CINCINNATI - Episcopal Retirement Services, the largest aging services network in Cincinnati, is aiming to make Cincinnati the most dementia-inclusive city in the country by 2025, when they launch the Center for Memory Support and Inclusion.
The center was created to provide care and education for people who are dealing with cognitive loss, and those who care for them.
“It’s first of its kind because there’s not another example of where an organization – an aging services network – has partnered with the Alzheimer’s Association, the medical community, UC Health, and with other aging services providers in our community and put those all together so that resources are under one roof, so to speak,” said Laura Lamb, president and CEO of the nonprofit.
The center has four pillars it is working toward, which include:
- Making sure that living environments are conducive to caring for people with cognitive loss
- Making sure the program is therapeutic in nature and help individuals along their journey
- Assuring the center can be used to reach out to the community, including those who don’t live in the community, so that they benefit from it
- Provide training and education for care providers, physicians, caregivers in the community
That last point is one that Jane thinks will be extremely beneficial.
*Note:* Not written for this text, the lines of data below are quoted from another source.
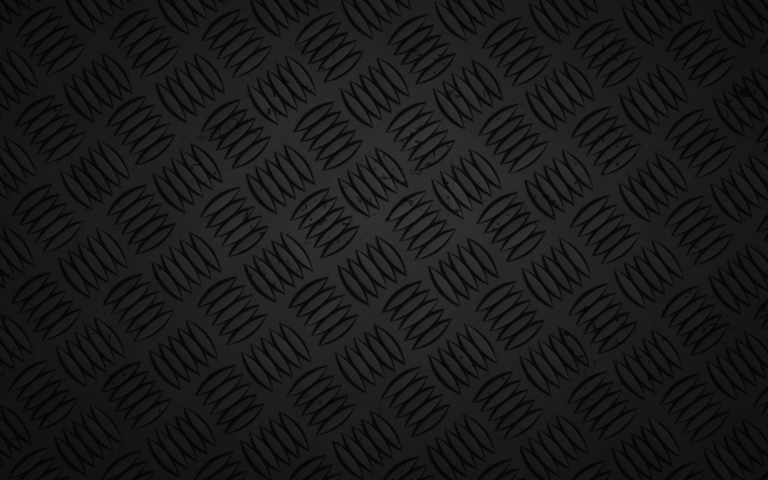
Give the GLSL for this texture, as a WebGL 1 fragment shader.

```glsl
precision highp float;

uniform vec2 u_resolution;

// Lengths are fractions of the canvas height
const vec2 PERIOD = vec2(0.1935, 0.1844);
const vec2 ANCHOR = vec2(0.779, 0.623);
const float TILT = 0.022;
const float RIDGE_ANGLE = 0.82;
const int RIDGES = 5;
const float RIDGE_GAP = 0.0250;
const vec2 RIDGE_HALF = vec2(0.0094, 0.0490);
const vec2 GROOVE_HALF = vec2(0.0160, 0.0535);
const float GROOVE_SHIFT = 0.0014;
const float GROOVE_SOFTNESS = 0.0026;

const vec3 EDGE_METAL = vec3(0.058, 0.058, 0.058);
const vec3 LIT_METAL = vec3(0.182, 0.182, 0.181);
const vec3 GROOVE = vec3(0.030, 0.030, 0.029);
const vec2 LIGHT_CENTER = vec2(0.81, 0.57);
const vec2 LIGHT_SCALE = vec2(0.75, 1.0);
const float LIGHT_FALLOFF = 4.0;

float hash(vec2 p) {
  vec3 q = fract(vec3(p.xyx) * vec3(0.1031, 0.1030, 0.0973));
  q += dot(q, q.yzx + 33.33);
  return fract((q.x + q.y) * q.z);
}

float noise(vec2 p) {
  vec2 i = floor(p);
  vec2 f = fract(p);
  f = f * f * (3.0 - 2.0 * f);
  return mix(mix(hash(i), hash(i + vec2(1.0, 0.0)), f.x),
             mix(hash(i + vec2(0.0, 1.0)), hash(i + vec2(1.0, 1.0)), f.x), f.y);
}

mat2 rotation(float a) {
  float c = cos(a);
  float s = sin(a);
  return mat2(c, s, -s, c);
}

// Approximate distance to a pointed lens; x is across it, y along it
float lensDistance(vec2 p, vec2 halfSize) {
  float y = p.y / halfSize.y;
  float slope = 2.0 * halfSize.x * y / halfSize.y;
  return (abs(p.x) - halfSize.x * (1.0 - y * y)) / sqrt(1.0 + slope * slope);
}

// Adds one family of ridge groups: x = ridge cover, y = ridge shade, z = groove
vec3 ridgeGroups(vec2 p, vec2 offset, float angle, float seed, float pixel) {
  vec2 grid = p / PERIOD - offset;
  vec2 cell = floor(grid + 0.5);
  vec2 id = cell + seed;
  vec2 jitter = vec2(hash(id + 3.7), hash(id + 8.3)) - 0.5;
  vec2 local = (grid - cell) * PERIOD - 0.005 * jitter;
  local = rotation(-angle - 0.05 * (hash(id + 5.1) - 0.5)) * local;

  vec3 result = vec3(0.0, 1.0, 0.0);
  for (int i = 0; i < RIDGES; i++) {
    float index = float(i) - 0.5 * float(RIDGES - 1);
    float variation = hash(id * 7.0 + float(i) * 1.9);
    vec2 q = local - vec2(index * RIDGE_GAP, 0.004 * (variation - 0.5));
    vec2 size = RIDGE_HALF * (0.95 + 0.1 * variation);

    float d = lensDistance(q, size);
    float cover = 1.0 - smoothstep(-pixel, pixel, d);
    float side = clamp(q.x / size.x, -1.0, 1.0);
    float rim = smoothstep(-0.0035, 0.0, d) * side;
    float shade = 0.98 + 0.06 * side + 0.15 * rim + 0.14 * (variation - 0.5);

    float grooveDistance = lensDistance(q + vec2(GROOVE_SHIFT, 0.0), GROOVE_HALF);
    float groove = 1.0 - smoothstep(-GROOVE_SOFTNESS, GROOVE_SOFTNESS, grooveDistance);
    result.y = mix(result.y, shade, cover);
    result.x = max(result.x, cover);
    result.z = max(result.z, groove);
  }
  return result;
}

void main() {
  vec2 p = gl_FragCoord.xy / u_resolution.y;
  float pixel = 0.8 / u_resolution.y;
  vec2 plate = rotation(TILT) * (p - ANCHOR);

  // Two interleaved families at right angles
  vec3 falling = ridgeGroups(plate, vec2(0.0), 1.5708 - RIDGE_ANGLE - 0.06, 41.0, pixel);
  falling.y *= 1.02;
  vec3 rising = ridgeGroups(plate, vec2(0.5), -RIDGE_ANGLE - 0.06, 97.0, pixel);
  float ridge = max(falling.x, rising.x);
  float groove = max(falling.z, rising.z);
  float shade = mix(mix(1.0, falling.y, falling.x), rising.y, rising.x);

  // Soft spotlight over the sheet
  vec2 toLight = (p - LIGHT_CENTER) * LIGHT_SCALE;
  float light = exp(-LIGHT_FALLOFF * dot(toLight, toLight));
  vec3 metal = mix(EDGE_METAL, LIT_METAL, light);

  // Stains, grain and small dark specks
  float stain = noise(p * 11.0 + 4.0) * 0.6 + noise(p * 37.0) * 0.4;
  float grain = noise(p * 230.0);
  float speck = smoothstep(0.80, 0.93, noise(p * 105.0 + 19.0));
  speck *= smoothstep(0.5, 0.75, noise(p * 9.0 + 31.0));
  metal *= 0.90 + 0.15 * stain + 0.06 * grain;

  vec3 grooveColor = GROOVE * (0.5 + 0.6 * light) * (0.8 + 0.4 * grain);
  vec3 color = mix(metal, grooveColor, groove * 0.94);
  color = mix(color, metal * shade * 1.05, ridge);
  color *= 1.0 - speck * (0.2 + 0.35 * groove);

  gl_FragColor = vec4(color, 1.0);
}
```
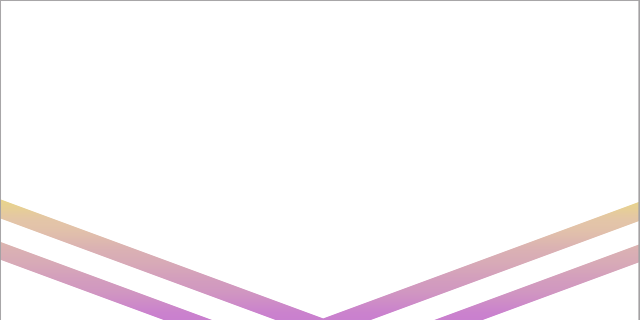
This background is drawn by a WebGL 2 fragment shader. Its source:

```glsl
#version 300 es
precision highp float;
// White panel with a thin grey frame and two V-shaped bands fading from violet to gold.
uniform vec2 u_resolution;
out vec4 fragColor;

// Soft coverage of the interval lo..hi
float band(float v, float lo, float hi, float blur) {
    return smoothstep(lo - blur, lo + blur, v) * (1.0 - smoothstep(hi - blur, hi + blur, v));
}

// Vertical gradient shared by both chevrons
vec3 chevronColor(float y) {
    vec3 color = mix(vec3(0.79, 0.50, 0.81), vec3(0.82, 0.60, 0.75), smoothstep(0.0, 0.11, y));
    color = mix(color, vec3(0.85, 0.68, 0.71), smoothstep(0.09, 0.21, y));
    color = mix(color, vec3(0.89, 0.77, 0.66), smoothstep(0.19, 0.31, y));
    return mix(color, vec3(0.91, 0.83, 0.55), smoothstep(0.30, 0.38, y));
}

void main() {
    vec2 p = gl_FragCoord.xy / u_resolution.y;
    float width = u_resolution.x / u_resolution.y;
    float pixel = 1.0 / u_resolution.y;

    // Height above a V whose tip sits just right of the centre
    float h = p.y - 0.369 * abs(p.x - 0.505 * width);
    float chevrons = max(band(h, -0.055, 0.005, 0.6 * pixel),
                         band(h, -0.184, -0.128, 0.6 * pixel));
    vec3 color = mix(vec3(1.0), chevronColor(p.y), chevrons);

    // Hairline frame, open at the bottom
    float left = 1.0 - smoothstep(0.001, 0.005, p.x);
    float right = 1.0 - smoothstep(0.003, 0.007, width - p.x);
    float top = 1.0 - smoothstep(0.001, 0.005, 1.0 - p.y);
    color = mix(color, vec3(0.64, 0.63, 0.64), max(max(left, right), top));

    fragColor = vec4(color, 1.0);
}
```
She is the main caregiver for her husband, Lawrence Hawkins Jr., or Lonnie, who was diagnosed with Lewy Body Dementia, a kind of dementia where mobility becomes an added challenge.
“My experience with being in a physician's office is very awkward, because you’re having a conversation in front of your physician about your loved one, and what they are and aren’t able to do,” Hawkins said. “They become rather defensive. [The center] is going down that path of educating providers, which I think is so critical and so needed at this point!”
Lonnie used to be extremely active, had his own karate school, and was an attorney. Transitioning from his day-to-day life to retirement was another obstacle Jane was hoping to get more help with.
“I think the hardest part is not knowing what the journey will bring you: How many years are we dealing with this, what’s going to be the progression? Will it be quick? Will it be slow? There are just not enough resources for education or for care,” Hawkins said.
These are questions Lamb said the center will be able to help address. She adds that it is necessary now more than ever because the prevalence of Alzheimer's, dementia, and related cognitive loss has grown.
“The risk factor for what we’re talking about is having a brain, and we all have a brain,” Lamb said. “One in eight elders over the age of 65 is going to be impacted by this disease. But the entire family is impacted by the disease, so the reach of cognitive loss is just massive.”
The ERS is able to help families across the Greater Cincinnati area, thanks to a private donation and a $250,000 grant. While it is not a physical place, the center serves as a platform anybody can use and find more information on by clicking here.